In campaign 2012, the Romney campaign and the Obama campaign both have to worry about driving the news rather than being driven by the news.

Yesterday's decision by a super PAC not to use Jeremiah Wright's past friendship with the president as an attack and the subsequent news coverage of that decision served as an excellent way to use Wright and President Obama's past friendship as an effective attack. In order to explain the non-decision, the media retold the unflattering story of their friendship.

There is such an appetite to move the 2012 campaign story every day that even a decision not to mount a particular ad campaign can be big news and send the campaigns scrambling.  More than ever, campaigns are faced with the challenge of how to constantly fill their news hole every day. If they don't fill it, others will fill it for them. There are multiple stories that emerge every day. The media are competitive and pretty smart, so they won't just republish the pablum offered daily by the campaigns.  The campaigns need to continually offer something fresh to stay on message, even when there is nothing fresh to offer.

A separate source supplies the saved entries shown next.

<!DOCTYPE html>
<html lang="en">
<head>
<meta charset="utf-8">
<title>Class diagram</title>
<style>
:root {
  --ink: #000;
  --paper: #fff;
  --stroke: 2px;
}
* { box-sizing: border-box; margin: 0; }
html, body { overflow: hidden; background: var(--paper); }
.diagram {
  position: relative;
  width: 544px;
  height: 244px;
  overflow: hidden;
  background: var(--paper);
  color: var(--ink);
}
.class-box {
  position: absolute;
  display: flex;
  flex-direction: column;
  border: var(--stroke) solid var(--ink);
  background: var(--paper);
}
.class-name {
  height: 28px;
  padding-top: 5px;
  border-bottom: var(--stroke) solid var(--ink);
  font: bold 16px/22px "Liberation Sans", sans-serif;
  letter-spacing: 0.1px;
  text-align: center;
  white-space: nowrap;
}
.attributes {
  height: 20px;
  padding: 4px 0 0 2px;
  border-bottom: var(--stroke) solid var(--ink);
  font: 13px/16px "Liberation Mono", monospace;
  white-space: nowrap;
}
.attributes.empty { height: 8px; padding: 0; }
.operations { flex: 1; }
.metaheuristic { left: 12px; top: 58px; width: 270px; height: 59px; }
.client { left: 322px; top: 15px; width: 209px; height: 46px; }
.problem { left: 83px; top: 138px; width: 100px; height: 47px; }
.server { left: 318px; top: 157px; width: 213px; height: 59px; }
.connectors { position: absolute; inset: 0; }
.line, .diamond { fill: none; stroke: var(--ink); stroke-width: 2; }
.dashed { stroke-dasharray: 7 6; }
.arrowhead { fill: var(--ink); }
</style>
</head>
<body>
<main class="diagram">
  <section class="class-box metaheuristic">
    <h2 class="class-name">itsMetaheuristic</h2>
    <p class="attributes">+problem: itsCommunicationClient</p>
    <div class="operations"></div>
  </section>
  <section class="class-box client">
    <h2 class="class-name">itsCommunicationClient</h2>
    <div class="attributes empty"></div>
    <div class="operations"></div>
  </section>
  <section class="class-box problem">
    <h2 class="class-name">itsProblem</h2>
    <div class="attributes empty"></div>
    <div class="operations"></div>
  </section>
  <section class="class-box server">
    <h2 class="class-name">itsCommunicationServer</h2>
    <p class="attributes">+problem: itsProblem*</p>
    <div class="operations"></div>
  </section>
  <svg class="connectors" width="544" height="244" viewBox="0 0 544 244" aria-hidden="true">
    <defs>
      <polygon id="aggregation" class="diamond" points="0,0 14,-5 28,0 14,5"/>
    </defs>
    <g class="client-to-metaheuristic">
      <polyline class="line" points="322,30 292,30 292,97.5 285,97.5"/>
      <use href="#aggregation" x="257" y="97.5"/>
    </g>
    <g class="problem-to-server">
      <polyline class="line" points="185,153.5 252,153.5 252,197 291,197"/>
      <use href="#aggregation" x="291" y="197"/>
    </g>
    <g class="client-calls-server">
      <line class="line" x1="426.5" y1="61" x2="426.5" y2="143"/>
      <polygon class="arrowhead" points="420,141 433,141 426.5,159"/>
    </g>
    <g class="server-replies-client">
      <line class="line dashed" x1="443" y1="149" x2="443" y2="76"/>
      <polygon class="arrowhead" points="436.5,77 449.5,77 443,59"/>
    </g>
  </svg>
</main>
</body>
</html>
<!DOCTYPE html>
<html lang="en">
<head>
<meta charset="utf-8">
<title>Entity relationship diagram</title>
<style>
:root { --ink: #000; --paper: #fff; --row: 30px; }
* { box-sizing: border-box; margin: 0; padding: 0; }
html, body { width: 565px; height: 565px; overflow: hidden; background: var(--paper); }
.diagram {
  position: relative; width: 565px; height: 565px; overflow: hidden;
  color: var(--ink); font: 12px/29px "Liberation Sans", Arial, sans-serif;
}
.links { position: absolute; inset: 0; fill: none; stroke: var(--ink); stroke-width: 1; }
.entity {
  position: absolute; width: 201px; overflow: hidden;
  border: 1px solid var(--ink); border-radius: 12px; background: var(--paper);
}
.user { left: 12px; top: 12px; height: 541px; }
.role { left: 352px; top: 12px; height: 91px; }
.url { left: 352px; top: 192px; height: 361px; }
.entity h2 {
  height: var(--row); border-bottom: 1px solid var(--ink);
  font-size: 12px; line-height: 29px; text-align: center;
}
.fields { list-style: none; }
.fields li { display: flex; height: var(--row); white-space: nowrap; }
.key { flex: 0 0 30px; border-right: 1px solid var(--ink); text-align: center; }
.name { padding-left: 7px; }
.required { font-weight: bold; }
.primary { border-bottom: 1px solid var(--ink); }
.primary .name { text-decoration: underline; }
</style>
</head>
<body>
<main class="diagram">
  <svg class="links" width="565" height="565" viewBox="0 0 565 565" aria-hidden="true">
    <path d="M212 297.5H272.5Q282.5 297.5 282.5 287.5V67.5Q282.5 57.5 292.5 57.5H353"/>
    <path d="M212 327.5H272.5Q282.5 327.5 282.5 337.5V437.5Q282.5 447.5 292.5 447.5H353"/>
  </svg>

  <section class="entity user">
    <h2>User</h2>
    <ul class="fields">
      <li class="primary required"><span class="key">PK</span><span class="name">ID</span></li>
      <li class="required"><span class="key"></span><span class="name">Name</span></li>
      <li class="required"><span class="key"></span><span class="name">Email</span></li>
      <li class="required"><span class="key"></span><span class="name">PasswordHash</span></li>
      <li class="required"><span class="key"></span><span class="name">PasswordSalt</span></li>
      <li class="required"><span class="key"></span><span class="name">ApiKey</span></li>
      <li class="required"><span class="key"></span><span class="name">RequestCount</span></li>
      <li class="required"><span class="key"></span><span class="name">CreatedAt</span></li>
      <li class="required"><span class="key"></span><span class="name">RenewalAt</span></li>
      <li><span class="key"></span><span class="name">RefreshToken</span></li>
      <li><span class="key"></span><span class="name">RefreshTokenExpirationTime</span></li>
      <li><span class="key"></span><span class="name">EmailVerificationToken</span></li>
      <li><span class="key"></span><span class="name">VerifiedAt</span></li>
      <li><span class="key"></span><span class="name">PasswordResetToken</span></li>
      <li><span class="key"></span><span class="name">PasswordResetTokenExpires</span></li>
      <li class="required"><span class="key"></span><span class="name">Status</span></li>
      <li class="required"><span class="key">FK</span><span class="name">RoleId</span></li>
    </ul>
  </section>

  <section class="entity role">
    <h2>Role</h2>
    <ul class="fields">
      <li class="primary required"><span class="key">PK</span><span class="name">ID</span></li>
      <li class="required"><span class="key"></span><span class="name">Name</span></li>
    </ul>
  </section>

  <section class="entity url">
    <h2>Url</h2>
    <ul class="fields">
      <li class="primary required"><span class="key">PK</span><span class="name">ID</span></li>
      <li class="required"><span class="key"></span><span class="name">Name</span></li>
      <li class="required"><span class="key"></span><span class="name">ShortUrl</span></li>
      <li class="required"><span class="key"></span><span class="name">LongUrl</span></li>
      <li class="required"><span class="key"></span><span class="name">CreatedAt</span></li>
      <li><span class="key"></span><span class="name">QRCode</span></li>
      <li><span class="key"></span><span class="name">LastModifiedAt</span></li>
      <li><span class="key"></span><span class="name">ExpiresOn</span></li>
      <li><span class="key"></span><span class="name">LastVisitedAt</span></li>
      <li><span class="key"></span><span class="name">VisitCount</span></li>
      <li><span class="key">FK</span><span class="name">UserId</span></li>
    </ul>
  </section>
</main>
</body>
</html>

This week, the campaigns had to comment on items out of their control, including several stray polls, the Facebook IPO and the Facebook billionaire who is taking his money and leaving his U.S. citizenship behind, JPMorgan's trading loss, California's budget woes, the John Edwards trial, something about Greece and the euro, and more.

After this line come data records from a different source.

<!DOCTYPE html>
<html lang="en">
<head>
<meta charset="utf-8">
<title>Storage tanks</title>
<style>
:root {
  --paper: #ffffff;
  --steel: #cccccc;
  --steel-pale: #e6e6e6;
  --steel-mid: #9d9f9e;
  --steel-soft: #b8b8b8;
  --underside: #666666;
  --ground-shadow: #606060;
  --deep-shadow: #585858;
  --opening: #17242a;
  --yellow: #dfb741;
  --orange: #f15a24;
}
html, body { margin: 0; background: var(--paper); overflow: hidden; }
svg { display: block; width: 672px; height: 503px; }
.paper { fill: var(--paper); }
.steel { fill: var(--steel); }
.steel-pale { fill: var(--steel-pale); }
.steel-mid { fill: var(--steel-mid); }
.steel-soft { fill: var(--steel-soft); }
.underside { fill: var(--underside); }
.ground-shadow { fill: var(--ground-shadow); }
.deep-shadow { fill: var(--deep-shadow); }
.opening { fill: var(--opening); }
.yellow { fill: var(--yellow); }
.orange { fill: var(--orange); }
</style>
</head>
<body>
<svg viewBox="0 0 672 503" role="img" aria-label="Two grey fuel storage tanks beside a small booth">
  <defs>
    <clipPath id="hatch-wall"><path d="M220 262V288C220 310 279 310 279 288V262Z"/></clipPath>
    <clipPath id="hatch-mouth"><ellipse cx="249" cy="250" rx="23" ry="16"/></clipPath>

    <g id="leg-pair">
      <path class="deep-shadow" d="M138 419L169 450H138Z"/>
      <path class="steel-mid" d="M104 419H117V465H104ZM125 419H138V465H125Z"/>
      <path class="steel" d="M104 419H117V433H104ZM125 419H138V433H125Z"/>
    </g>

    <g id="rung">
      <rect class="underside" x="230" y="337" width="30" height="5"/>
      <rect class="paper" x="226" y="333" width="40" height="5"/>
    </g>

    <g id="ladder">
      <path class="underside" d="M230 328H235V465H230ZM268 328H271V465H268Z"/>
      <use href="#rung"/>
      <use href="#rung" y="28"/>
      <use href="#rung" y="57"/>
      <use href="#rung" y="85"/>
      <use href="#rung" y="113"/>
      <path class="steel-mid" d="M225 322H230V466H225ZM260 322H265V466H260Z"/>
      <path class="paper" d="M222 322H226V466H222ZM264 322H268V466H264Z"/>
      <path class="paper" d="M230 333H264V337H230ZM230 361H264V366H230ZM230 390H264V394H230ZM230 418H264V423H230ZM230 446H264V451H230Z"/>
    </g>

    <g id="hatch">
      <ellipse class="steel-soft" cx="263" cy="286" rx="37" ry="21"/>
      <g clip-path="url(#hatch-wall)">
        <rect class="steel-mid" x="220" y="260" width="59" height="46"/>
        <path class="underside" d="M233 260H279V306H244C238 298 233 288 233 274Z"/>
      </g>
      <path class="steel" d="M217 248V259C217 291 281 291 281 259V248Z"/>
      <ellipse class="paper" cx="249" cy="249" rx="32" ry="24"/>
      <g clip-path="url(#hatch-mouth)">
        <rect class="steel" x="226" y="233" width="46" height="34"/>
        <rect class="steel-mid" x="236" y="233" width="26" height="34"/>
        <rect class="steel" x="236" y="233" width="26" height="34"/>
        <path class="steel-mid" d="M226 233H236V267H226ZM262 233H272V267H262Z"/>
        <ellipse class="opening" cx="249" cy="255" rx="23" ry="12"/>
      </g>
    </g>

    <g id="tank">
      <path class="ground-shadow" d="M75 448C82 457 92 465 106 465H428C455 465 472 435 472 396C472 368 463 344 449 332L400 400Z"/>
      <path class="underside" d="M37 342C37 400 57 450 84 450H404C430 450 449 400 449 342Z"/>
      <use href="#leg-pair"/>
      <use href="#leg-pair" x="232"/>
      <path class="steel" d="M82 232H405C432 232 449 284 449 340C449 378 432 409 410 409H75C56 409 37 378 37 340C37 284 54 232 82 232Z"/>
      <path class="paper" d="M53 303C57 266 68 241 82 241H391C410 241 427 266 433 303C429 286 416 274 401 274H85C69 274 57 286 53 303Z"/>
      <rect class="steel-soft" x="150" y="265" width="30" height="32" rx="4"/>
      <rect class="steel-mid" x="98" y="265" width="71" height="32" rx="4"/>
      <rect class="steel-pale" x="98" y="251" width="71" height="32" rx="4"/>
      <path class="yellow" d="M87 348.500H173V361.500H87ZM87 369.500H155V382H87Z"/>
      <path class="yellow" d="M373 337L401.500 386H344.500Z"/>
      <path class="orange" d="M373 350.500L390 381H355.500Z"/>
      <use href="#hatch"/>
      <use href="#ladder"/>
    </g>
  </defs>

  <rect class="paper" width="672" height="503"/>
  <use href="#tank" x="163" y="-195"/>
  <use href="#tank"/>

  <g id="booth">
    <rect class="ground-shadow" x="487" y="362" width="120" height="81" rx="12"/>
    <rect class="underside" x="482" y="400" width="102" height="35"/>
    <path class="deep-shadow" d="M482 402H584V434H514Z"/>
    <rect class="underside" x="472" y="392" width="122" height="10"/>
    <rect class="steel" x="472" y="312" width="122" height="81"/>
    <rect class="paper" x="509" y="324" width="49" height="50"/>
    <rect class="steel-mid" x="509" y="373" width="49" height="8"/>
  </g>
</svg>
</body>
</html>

How to find daily placement for a carefully crafted campaign message is very difficult. Obama had some success this week with the attack on Romney and Bain Capital, but even that story only lasted about half of a news cycle. In developing the narratives that they want, the campaigns are challenged by speed and clutter. Speed caused by unlimited media — from cable to Twitter — and clutter, the colorful stories that catch the attention of the media and voters like a bright shiny object.  Voters are bombarded by information. Some is true, some is not. They have to filter through it, consider how the news applies to themselves and try to form sensible opinions and fair conclusions.

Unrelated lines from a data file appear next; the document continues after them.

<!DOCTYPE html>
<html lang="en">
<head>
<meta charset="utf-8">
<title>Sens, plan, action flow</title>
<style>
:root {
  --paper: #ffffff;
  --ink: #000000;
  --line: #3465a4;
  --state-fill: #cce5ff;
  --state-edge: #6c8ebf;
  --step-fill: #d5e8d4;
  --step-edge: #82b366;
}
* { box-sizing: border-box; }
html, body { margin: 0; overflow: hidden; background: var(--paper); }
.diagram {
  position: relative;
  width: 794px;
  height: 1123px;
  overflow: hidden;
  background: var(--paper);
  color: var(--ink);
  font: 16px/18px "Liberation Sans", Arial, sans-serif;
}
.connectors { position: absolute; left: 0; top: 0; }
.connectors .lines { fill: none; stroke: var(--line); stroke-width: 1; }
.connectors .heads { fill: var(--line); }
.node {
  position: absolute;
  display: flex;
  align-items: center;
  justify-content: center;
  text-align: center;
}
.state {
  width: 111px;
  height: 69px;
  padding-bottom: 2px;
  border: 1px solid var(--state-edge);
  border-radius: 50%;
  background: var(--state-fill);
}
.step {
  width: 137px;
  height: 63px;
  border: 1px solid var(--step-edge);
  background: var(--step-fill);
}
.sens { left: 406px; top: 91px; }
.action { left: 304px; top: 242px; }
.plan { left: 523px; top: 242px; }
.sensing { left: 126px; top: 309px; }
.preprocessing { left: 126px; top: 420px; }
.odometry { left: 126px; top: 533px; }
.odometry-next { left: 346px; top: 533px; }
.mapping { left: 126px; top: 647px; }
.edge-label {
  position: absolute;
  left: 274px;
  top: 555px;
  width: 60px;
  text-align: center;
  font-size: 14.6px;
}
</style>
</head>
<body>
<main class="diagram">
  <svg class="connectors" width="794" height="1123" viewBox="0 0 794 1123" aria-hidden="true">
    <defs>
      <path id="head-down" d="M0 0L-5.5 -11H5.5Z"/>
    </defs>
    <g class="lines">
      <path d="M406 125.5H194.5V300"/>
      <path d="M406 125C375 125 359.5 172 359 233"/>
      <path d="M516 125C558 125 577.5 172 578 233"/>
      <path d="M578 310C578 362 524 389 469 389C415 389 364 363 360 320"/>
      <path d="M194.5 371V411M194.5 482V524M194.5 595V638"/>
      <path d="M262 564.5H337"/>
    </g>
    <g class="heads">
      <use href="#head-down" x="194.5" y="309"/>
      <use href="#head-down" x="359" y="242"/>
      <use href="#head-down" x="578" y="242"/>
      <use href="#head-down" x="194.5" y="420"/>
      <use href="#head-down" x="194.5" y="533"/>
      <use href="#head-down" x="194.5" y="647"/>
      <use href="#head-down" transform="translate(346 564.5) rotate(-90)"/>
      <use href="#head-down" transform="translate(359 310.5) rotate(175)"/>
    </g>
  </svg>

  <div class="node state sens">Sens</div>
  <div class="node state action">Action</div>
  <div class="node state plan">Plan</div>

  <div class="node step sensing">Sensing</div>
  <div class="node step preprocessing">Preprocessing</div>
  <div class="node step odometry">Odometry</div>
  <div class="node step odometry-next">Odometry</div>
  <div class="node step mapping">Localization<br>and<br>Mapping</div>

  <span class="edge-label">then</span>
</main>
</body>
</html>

In politics, more news is better than less news. It is impossible to argue otherwise. But 2012 will test the limits of what voters find useful in making decisions vs. what they find to be annoying and phony and what might give them a reason be turned off and decide to sit out the elections altogether.